:: TASK INPUT ::
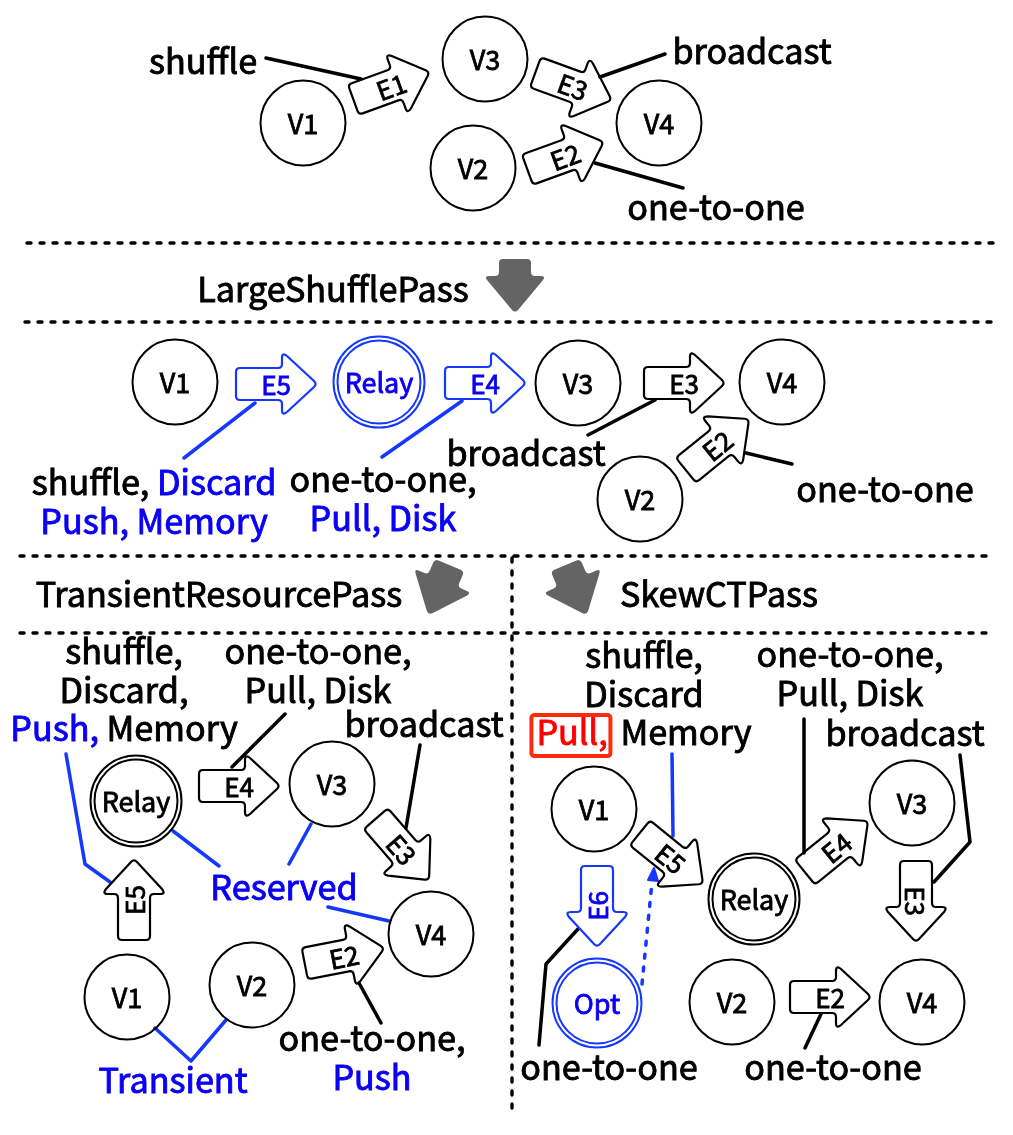
<!DOCTYPE html>
<html lang="en">
<head>
<meta charset="utf-8">
<title>Optimization passes on a DAG</title>
<style>
:root {
  --ink: #000;
  --accent: #0a00f5;
  --accent-line: #1537ff;
  --alert: #f00;
  --alert-line: #ff2a0c;
  --pass: #636463;
  --paper: #fff;
}
* { box-sizing: border-box; margin: 0; }
body { background: var(--paper); overflow: hidden; }
.diagram {
  position: relative;
  width: 1013px;
  height: 1135px;
  overflow: hidden;
  background: var(--paper);
  color: var(--ink);
  font-family: "Noto Sans CJK JP", "Noto Sans", sans-serif;
  font-weight: 500;
}
.lines { position: absolute; inset: 0; fill: none; stroke-linecap: round; stroke-linejoin: round; }
.divider { stroke: var(--ink); stroke-width: 3.4; stroke-dasharray: 4 9; }
.callout { stroke: var(--ink); stroke-width: 3.5; }
.callout-new { stroke: var(--accent-line); stroke-width: 3.5; }
.callout-new .dashed { stroke-dasharray: 4 9; }
.callout-new .tip { fill: var(--accent-line); stroke-width: 2; }
.node, .edge, .pass, .label {
  position: absolute;
  left: calc(var(--x) * 1px);
  top: calc(var(--y) * 1px);
  transform: translate(-50%, -50%);
}
.node {
  display: flex;
  align-items: center;
  justify-content: center;
  width: 87px;
  height: 87px;
  padding-bottom: 2px;
  border: 2px solid currentColor;
  border-radius: 50%;
  font-size: 27px;
  line-height: 31px;
  -webkit-text-stroke: .8px currentColor;
}
.double { width: 93px; height: 93px; }
.double::before {
  content: "";
  position: absolute;
  inset: 2px;
  border: 2px solid currentColor;
  border-radius: 50%;
}
.edge {
  display: flex;
  align-items: center;
  justify-content: center;
  width: 84px;
  height: 64px;
  font-size: 26px;
  line-height: 30px;
  -webkit-text-stroke: .8px currentColor;
  transform: translate(-50%, -50%) rotate(var(--turn, 0deg));
}
.edge svg { position: absolute; inset: 0; fill: none; stroke: currentColor; stroke-width: 2.2; }
.edge span { position: relative; }
.flip span { transform: rotate(180deg); }
.node.new, .edge.new { color: var(--accent-line); }
.new span { color: var(--accent); }
.pass { width: 64px; height: 60px; fill: var(--pass); transform: translate(-50%, -50%) rotate(var(--turn, 0deg)); }
.label {
  font-size: 34.2px;
  font-weight: 500;
  line-height: 38.6px;
  text-align: center;
  white-space: nowrap;
  -webkit-text-stroke: .9px currentColor;
  transform: translate(-50%, -50%) translateY(1px);
}
.label b { font-weight: inherit; color: var(--accent); }
.label em { position: relative; margin-right: 5px; font-style: normal; color: var(--alert); }
.label em::after {
  content: "";
  position: absolute;
  inset: 8px -5px -3px -7px;
  border: 4px solid var(--alert-line);
  border-radius: 5px;
}
</style>
</head>
<body>
<main class="diagram">
  <svg class="lines" width="1013" height="1135" aria-hidden="true">
    <defs>
      <path id="edge-arrow" d="M-36-16H2Q6-16 6-20V-26Q6-32 11-28L38-3Q41 0 38 3L11 28Q6 32 6 26V20Q6 16 2 16H-36Q-40 16-40 12V-12Q-40-16-36-16Z"/>
      <path id="pass-arrow" d="M-12-27H12Q16-27 16-23V-14Q16-10 20-10H26Q31-10 28-6L3 24Q0 27-3 24L-28-6Q-31-10-26-10H-20Q-16-10-16-14V-23Q-16-27-12-27Z"/>
    </defs>
    <g class="divider">
      <path d="M27 243H996M25 322H996M20 556H988M20 633H988M512 558V1117"/>
    </g>
    <g class="callout">
      <path d="M266 58L361 79M665 54L600 77M595 163L683 188"/>
      <path d="M588 435L655 400M746 453L792 464"/>
      <path d="M285 714L232 767M420 745L406 828M359 983L381 1023"/>
      <path d="M804 719V853M960 755L970 842L934 882M578 929L546 964L539 1045M821 1014L805 1048"/>
    </g>
    <g class="callout-new">
      <path d="M255 403L184 458M462 401L382 457"/>
      <path d="M66 754L85 864L110 882M173 831L219 866M311 824L289 864M328 907L389 921M155 1028L191 1061L226 1020"/>
      <path d="M672 754L673 836"/>
      <path class="dashed" d="M642 984L652 882"/>
      <path class="tip" d="M654 868L648 880L658 881Z"/>
    </g>
  </svg>

  <section aria-label="Initial graph">
    <div class="node" style="--x:303;--y:123">V1</div>
    <div class="node" style="--x:485;--y:59">V3</div>
    <div class="node" style="--x:473;--y:168">V2</div>
    <div class="node" style="--x:659;--y:123">V4</div>
    <div class="edge" style="--x:391;--y:86;--turn:-20deg"><svg viewBox="-42 -32 84 64"><use href="#edge-arrow"/></svg><span>E1</span></div>
    <div class="edge" style="--x:573;--y:86;--turn:20deg"><svg viewBox="-42 -32 84 64"><use href="#edge-arrow"/></svg><span>E3</span></div>
    <div class="edge" style="--x:565;--y:156;--turn:-20deg"><svg viewBox="-42 -32 84 64"><use href="#edge-arrow"/></svg><span>E2</span></div>
    <p class="label" style="--x:203;--y:58">shuffle</p>
    <p class="label" style="--x:752;--y:48">broadcast</p>
    <p class="label" style="--x:716;--y:204">one-to-one</p>
  </section>

  <section aria-label="Large shuffle pass">
    <h2 class="label" style="--x:333;--y:286">LargeShufflePass</h2>
    <svg class="pass" style="--x:515;--y:286" viewBox="-32 -30 64 60"><use href="#pass-arrow"/></svg>
    <div class="node" style="--x:175;--y:382">V1</div>
    <div class="node double new" style="--x:379;--y:382"><span>Relay</span></div>
    <div class="node" style="--x:578;--y:383">V3</div>
    <div class="node" style="--x:782;--y:382">V4</div>
    <div class="node" style="--x:640;--y:499">V2</div>
    <div class="edge new" style="--x:276;--y:384"><svg viewBox="-42 -32 84 64"><use href="#edge-arrow"/></svg><span>E5</span></div>
    <div class="edge new" style="--x:485;--y:383"><svg viewBox="-42 -32 84 64"><use href="#edge-arrow"/></svg><span>E4</span></div>
    <div class="edge" style="--x:684;--y:383"><svg viewBox="-42 -32 84 64"><use href="#edge-arrow"/></svg><span>E3</span></div>
    <div class="edge" style="--x:717;--y:445;--turn:-39deg"><svg viewBox="-42 -32 84 64"><use href="#edge-arrow"/></svg><span>E2</span></div>
    <p class="label" style="--x:154;--y:499">shuffle, <b>Discard<br>Push, Memory</b></p>
    <p class="label" style="--x:383;--y:496">one-to-one,<br><b>Pull, Disk</b></p>
    <p class="label" style="--x:526;--y:450">broadcast</p>
    <p class="label" style="--x:885;--y:486">one-to-one</p>
  </section>

  <section aria-label="Transient resource pass">
    <h2 class="label" style="--x:219;--y:591">TransientResourcePass</h2>
    <svg class="pass" style="--x:439;--y:590;--turn:23deg" viewBox="-32 -30 64 60"><use href="#pass-arrow"/></svg>
    <div class="node double" style="--x:136;--y:801"><span>Relay</span></div>
    <div class="node" style="--x:332;--y:784">V3</div>
    <div class="node" style="--x:431;--y:934">V4</div>
    <div class="node" style="--x:252;--y:985">V2</div>
    <div class="node" style="--x:127;--y:997">V1</div>
    <div class="edge" style="--x:239;--y:786"><svg viewBox="-42 -32 84 64"><use href="#edge-arrow"/></svg><span>E4</span></div>
    <div class="edge" style="--x:402;--y:849;--turn:49deg"><svg viewBox="-42 -32 84 64"><use href="#edge-arrow"/></svg><span>E3</span></div>
    <div class="edge" style="--x:134;--y:900;--turn:-90deg"><svg viewBox="-42 -32 84 64"><use href="#edge-arrow"/></svg><span>E5</span></div>
    <div class="edge" style="--x:344;--y:956;--turn:-11deg"><svg viewBox="-42 -32 84 64"><use href="#edge-arrow"/></svg><span>E2</span></div>
    <p class="label" style="--x:124;--y:687">shuffle,<br>Discard,<br><b>Push,</b> Memory</p>
    <p class="label" style="--x:318;--y:668">one-to-one,<br>Pull, Disk</p>
    <p class="label" style="--x:424;--y:721">broadcast</p>
    <p class="label" style="--x:284;--y:884"><b>Reserved</b></p>
    <p class="label" style="--x:372;--y:1055">one-to-one,<br><b>Push</b></p>
    <p class="label" style="--x:173;--y:1077"><b>Transient</b></p>
  </section>

  <section aria-label="Skew pass">
    <h2 class="label" style="--x:719;--y:591">SkewCTPass</h2>
    <svg class="pass" style="--x:576;--y:590;--turn:-23deg" viewBox="-32 -30 64 60"><use href="#pass-arrow"/></svg>
    <div class="node" style="--x:594;--y:809">V1</div>
    <div class="node double" style="--x:754;--y:899"><span>Relay</span></div>
    <div class="node" style="--x:912;--y:803">V3</div>
    <div class="node" style="--x:732;--y:1002">V2</div>
    <div class="node" style="--x:922;--y:1002">V4</div>
    <div class="node double new" style="--x:597;--y:1003;width:91px;height:91px"><span>Opt</span></div>
    <div class="edge" style="--x:671;--y:858;--turn:39deg"><svg viewBox="-42 -32 84 64"><use href="#edge-arrow"/></svg><span>E5</span></div>
    <div class="edge new flip" style="--x:597;--y:906;--turn:90deg"><svg viewBox="-42 -32 84 64"><use href="#edge-arrow"/></svg><span>E6</span></div>
    <div class="edge" style="--x:836;--y:847;--turn:-39deg"><svg viewBox="-42 -32 84 64"><use href="#edge-arrow"/></svg><span>E4</span></div>
    <div class="edge" style="--x:916;--y:901;--turn:90deg"><svg viewBox="-42 -32 84 64"><use href="#edge-arrow"/></svg><span>E3</span></div>
    <div class="edge" style="--x:830;--y:997"><svg viewBox="-42 -32 84 64"><use href="#edge-arrow"/></svg><span>E2</span></div>
    <p class="label" style="--x:644;--y:691">shuffle,<br>Discard<br><em>Pull,</em> Memory</p>
    <p class="label" style="--x:850;--y:671">one-to-one,<br>Pull, Disk</p>
    <p class="label" style="--x:905;--y:730">broadcast</p>
    <p class="label" style="--x:609;--y:1064">one-to-one</p>
    <p class="label" style="--x:833;--y:1064">one-to-one</p>
  </section>
</main>
</body>
</html>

:: EXERCISE DETAILS ::
I'd like the lines above from the one with "line-height: 38.6px;" up to and including the one with "6-20V-26Q6-32 11-28L38-3Q41 0" copied exactly, with no other lines.

:: RESULT BELOW ::
  line-height: 38.6px;
  text-align: center;
  white-space: nowrap;
  -webkit-text-stroke: .9px currentColor;
  transform: translate(-50%, -50%) translateY(1px);
}
.label b { font-weight: inherit; color: var(--accent); }
.label em { position: relative; margin-right: 5px; font-style: normal; color: var(--alert); }
.label em::after {
  content: "";
  position: absolute;
  inset: 8px -5px -3px -7px;
  border: 4px solid var(--alert-line);
  border-radius: 5px;
}
</style>
</head>
<body>
<main class="diagram">
  <svg class="lines" width="1013" height="1135" aria-hidden="true">
    <defs>
      <path id="edge-arrow" d="M-36-16H2Q6-16 6-20V-26Q6-32 11-28L38-3Q41 0 38 3L11 28Q6 32 6 26V20Q6 16 2 16H-36Q-40 16-40 12V-12Q-40-16-36-16Z"/>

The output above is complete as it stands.